Timken, too, went to great lengths to avoid layoffs, even as conditions deteriorated. Instead, it shut down plants for two weeks in July. It retained its most experienced workers in engineering and production by asking them to take unpaid leave for a few days each month. Later, it instituted a three day work week and reduced the standard workday from 10 hours to eight. And it adopted a sliding scale of salary reductions based on income level for white-collar workers, including the company’s top executives. Thanks to these enlightened policies, Timken was well-positioned to meet demand when conditions began to improve in 1933. Within a year the company had raised wages and salaries by 11 per cent, effectively restoring its earlier across-the-board cuts. At no point had it sacrificed performance. On the contrary, Timken established a reputation as one of the most solid, well-managed industrial firms of the Great Depression.
Corning, for its part, maintained steady employment levels by taking on low margin work it would ordinarily have refused—an investment that would pay for itself many times over. The Mount Palomar Observatory project is a case in point. When the original contractor, General Electric, ran into severe technical problems and cost overruns in 1932, Corning stepped in with a new design for the telescope’s 200-inch mirror, then the largest piece of glass ever cast. Unlike GE, which priced its project to support new, custom-built facilities as well as labor and profit, Corning relied on existing facilities, enabling it to charge cost plus 10 per cent. This was a small price to pay for an opportunity to tap into a growing market. The Mount Palomar project also reinforced in the public mind a direct connection between business and research at Corning that only redounded to its benefit. Indeed, more than any other single event in its history, Corning’s investment in telescope mirrors cemented its reputation as a leading-edge research company and yielded a significant, visible, and highly profitable business for the rest of the century.
Learning from Experience
What does all of this mean for today’s firms? As the global economic crisis deepens, it is only natural for leaders to hunker down, waiting for the old boom time conditions to return. But history suggests that at moments of profound disequilibrium such as this, the important thing is to concentrate on finding new sources of competitive advantage under what are sure to be very different market conditions. So it was for the 1930s. More regulation and limited access to capital discouraged the start-ups that had fueled innovation in the chaotic growth of the 1920s. Yet these same conditions allowed well-managed companies like Procter & Gamble, Siemens, RCA, and Corning to pursue a new kind of corporate entrepreneurship based not on immediate demand but on long-term investments in people, capital, and ideas.
Soon enough, our own economic crisis will generate a new and different set of conditions. How firms respond will depend as much on their understanding of the past as on their vision for the future. With the benefit of historical perspective, they will be better able to pose the right questions and to see problems in context, to recognize emerging patterns and combinations, to identify untapped resources, and ultimately to regain control for the long term.
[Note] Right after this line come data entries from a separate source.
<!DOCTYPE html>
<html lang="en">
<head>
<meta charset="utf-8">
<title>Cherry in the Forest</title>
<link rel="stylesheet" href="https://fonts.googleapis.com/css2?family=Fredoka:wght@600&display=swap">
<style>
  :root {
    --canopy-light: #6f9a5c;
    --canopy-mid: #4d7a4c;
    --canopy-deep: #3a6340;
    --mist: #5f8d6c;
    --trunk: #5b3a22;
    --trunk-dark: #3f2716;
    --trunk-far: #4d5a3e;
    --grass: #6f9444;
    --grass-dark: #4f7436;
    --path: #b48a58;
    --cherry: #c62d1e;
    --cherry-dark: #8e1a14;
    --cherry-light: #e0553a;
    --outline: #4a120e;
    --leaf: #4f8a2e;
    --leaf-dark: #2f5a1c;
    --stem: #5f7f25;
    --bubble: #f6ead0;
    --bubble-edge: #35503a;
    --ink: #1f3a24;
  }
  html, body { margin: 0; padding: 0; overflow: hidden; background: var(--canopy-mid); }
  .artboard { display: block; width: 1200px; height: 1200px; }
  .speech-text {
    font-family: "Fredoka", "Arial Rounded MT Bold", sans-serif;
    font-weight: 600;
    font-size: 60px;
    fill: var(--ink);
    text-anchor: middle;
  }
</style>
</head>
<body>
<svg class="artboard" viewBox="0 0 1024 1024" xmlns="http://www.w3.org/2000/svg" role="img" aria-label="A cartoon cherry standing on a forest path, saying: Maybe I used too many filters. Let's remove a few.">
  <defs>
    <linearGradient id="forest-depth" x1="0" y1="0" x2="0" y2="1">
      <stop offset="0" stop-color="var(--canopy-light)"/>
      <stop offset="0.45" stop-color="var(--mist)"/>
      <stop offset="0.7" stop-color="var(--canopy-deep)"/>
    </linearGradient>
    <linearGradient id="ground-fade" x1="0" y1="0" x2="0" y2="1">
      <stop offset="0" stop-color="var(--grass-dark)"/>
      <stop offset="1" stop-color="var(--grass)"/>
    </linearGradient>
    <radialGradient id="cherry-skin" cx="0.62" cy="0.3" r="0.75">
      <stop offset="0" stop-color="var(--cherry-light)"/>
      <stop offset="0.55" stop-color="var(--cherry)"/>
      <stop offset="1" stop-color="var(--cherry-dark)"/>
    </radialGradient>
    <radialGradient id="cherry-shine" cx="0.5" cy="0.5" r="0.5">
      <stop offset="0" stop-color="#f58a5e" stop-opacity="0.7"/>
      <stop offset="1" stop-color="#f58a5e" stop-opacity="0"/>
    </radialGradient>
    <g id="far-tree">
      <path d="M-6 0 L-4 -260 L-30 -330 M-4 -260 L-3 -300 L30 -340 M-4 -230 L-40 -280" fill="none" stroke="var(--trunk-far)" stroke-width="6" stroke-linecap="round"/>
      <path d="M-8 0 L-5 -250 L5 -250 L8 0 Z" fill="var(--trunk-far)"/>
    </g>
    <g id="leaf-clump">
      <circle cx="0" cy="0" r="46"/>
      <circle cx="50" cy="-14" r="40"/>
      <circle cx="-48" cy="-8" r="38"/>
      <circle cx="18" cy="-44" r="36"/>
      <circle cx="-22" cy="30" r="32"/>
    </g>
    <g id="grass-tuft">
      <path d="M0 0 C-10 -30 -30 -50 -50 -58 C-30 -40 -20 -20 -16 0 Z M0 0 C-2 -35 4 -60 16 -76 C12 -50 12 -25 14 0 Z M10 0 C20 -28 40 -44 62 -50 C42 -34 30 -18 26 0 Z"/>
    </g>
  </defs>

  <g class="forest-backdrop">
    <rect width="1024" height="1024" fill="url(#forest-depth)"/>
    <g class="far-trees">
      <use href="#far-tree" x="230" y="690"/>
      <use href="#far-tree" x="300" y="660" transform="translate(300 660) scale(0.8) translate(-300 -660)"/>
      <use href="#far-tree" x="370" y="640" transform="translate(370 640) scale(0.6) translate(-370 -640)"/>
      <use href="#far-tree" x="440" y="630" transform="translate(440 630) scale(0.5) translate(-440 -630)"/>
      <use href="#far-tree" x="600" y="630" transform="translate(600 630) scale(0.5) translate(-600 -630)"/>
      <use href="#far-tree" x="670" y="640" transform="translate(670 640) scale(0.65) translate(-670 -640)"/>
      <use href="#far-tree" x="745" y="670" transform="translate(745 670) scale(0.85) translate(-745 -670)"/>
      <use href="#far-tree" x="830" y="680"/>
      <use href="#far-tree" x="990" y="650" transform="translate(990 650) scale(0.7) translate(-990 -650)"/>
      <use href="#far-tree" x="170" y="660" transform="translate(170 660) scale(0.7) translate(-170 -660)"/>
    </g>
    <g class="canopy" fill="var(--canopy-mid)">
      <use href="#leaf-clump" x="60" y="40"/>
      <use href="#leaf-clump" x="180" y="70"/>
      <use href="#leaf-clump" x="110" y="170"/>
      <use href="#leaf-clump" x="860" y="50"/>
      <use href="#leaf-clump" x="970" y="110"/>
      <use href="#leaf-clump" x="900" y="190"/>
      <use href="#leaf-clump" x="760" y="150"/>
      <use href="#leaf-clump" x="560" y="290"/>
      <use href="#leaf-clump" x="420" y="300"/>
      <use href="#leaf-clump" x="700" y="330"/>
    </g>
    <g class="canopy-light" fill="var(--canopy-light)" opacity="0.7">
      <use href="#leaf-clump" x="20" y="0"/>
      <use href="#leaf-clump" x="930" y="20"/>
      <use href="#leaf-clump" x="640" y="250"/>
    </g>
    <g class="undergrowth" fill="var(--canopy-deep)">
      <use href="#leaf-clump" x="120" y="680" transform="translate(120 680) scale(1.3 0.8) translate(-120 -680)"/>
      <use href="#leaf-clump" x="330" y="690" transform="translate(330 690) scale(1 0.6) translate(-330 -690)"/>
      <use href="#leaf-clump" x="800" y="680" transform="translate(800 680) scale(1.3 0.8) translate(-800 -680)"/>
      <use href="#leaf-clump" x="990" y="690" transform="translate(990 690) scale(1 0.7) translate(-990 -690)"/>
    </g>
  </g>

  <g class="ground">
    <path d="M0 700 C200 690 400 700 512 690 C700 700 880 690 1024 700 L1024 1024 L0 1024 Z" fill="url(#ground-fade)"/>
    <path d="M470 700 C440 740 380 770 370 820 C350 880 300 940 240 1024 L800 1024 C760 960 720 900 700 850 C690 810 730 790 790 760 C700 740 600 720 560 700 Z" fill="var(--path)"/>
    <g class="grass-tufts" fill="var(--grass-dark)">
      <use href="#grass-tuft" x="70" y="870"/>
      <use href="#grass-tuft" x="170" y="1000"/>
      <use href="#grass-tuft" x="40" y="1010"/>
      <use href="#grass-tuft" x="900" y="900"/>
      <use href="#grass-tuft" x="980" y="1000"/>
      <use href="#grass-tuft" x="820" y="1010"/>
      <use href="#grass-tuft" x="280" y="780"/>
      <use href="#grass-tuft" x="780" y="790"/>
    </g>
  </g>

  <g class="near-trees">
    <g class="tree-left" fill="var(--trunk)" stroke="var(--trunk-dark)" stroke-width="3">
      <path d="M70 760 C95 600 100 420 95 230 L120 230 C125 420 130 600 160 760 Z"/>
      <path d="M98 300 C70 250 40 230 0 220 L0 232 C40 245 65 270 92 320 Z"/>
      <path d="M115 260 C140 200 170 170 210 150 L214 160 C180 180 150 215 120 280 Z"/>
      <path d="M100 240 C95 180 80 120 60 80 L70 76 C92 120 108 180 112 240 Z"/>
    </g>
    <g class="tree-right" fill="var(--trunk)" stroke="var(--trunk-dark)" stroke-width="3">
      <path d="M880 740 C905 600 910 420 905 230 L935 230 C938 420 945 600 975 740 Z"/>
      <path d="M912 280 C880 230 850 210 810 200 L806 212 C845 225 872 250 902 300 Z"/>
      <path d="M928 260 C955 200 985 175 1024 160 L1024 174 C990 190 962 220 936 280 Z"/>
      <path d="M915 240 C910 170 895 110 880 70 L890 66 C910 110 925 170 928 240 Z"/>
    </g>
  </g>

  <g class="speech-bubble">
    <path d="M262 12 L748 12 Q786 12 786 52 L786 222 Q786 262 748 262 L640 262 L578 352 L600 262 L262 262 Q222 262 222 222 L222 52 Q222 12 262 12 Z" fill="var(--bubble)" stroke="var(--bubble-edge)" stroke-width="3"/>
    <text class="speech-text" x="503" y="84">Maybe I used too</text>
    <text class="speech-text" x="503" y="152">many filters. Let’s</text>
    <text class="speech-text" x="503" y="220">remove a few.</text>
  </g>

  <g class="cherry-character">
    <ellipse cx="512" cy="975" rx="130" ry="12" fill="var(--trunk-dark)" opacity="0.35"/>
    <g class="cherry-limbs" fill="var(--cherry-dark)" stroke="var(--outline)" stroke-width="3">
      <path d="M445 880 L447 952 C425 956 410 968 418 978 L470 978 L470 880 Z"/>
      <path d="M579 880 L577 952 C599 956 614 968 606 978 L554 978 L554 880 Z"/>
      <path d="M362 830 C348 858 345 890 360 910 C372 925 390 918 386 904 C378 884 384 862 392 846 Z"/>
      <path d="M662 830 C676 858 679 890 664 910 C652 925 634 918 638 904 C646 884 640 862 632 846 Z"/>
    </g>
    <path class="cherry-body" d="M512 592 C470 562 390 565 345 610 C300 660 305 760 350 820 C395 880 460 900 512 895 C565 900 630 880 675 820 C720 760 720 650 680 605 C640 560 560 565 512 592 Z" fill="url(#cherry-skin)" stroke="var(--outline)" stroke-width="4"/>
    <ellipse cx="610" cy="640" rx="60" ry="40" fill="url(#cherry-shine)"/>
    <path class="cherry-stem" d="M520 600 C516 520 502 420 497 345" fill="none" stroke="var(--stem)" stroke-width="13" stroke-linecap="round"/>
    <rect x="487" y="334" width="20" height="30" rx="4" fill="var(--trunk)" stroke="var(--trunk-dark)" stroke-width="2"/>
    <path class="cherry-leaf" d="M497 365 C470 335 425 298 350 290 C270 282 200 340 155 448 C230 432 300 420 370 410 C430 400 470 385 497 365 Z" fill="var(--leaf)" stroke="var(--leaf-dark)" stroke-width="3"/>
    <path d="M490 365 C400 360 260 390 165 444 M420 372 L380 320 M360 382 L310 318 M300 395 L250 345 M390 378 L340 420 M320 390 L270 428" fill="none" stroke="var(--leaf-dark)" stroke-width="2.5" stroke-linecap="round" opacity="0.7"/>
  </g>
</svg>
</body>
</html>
Much in today’s economic outlook may be frightening. Far from all of it is new.
The authors would like to thank Christian Stadler of the Tuck School of Business at Dartmouth for his timely and thoughtful contributions to this paper.
© Copyright 2009 The Winthrop Group, Inc. All Rights Reserved.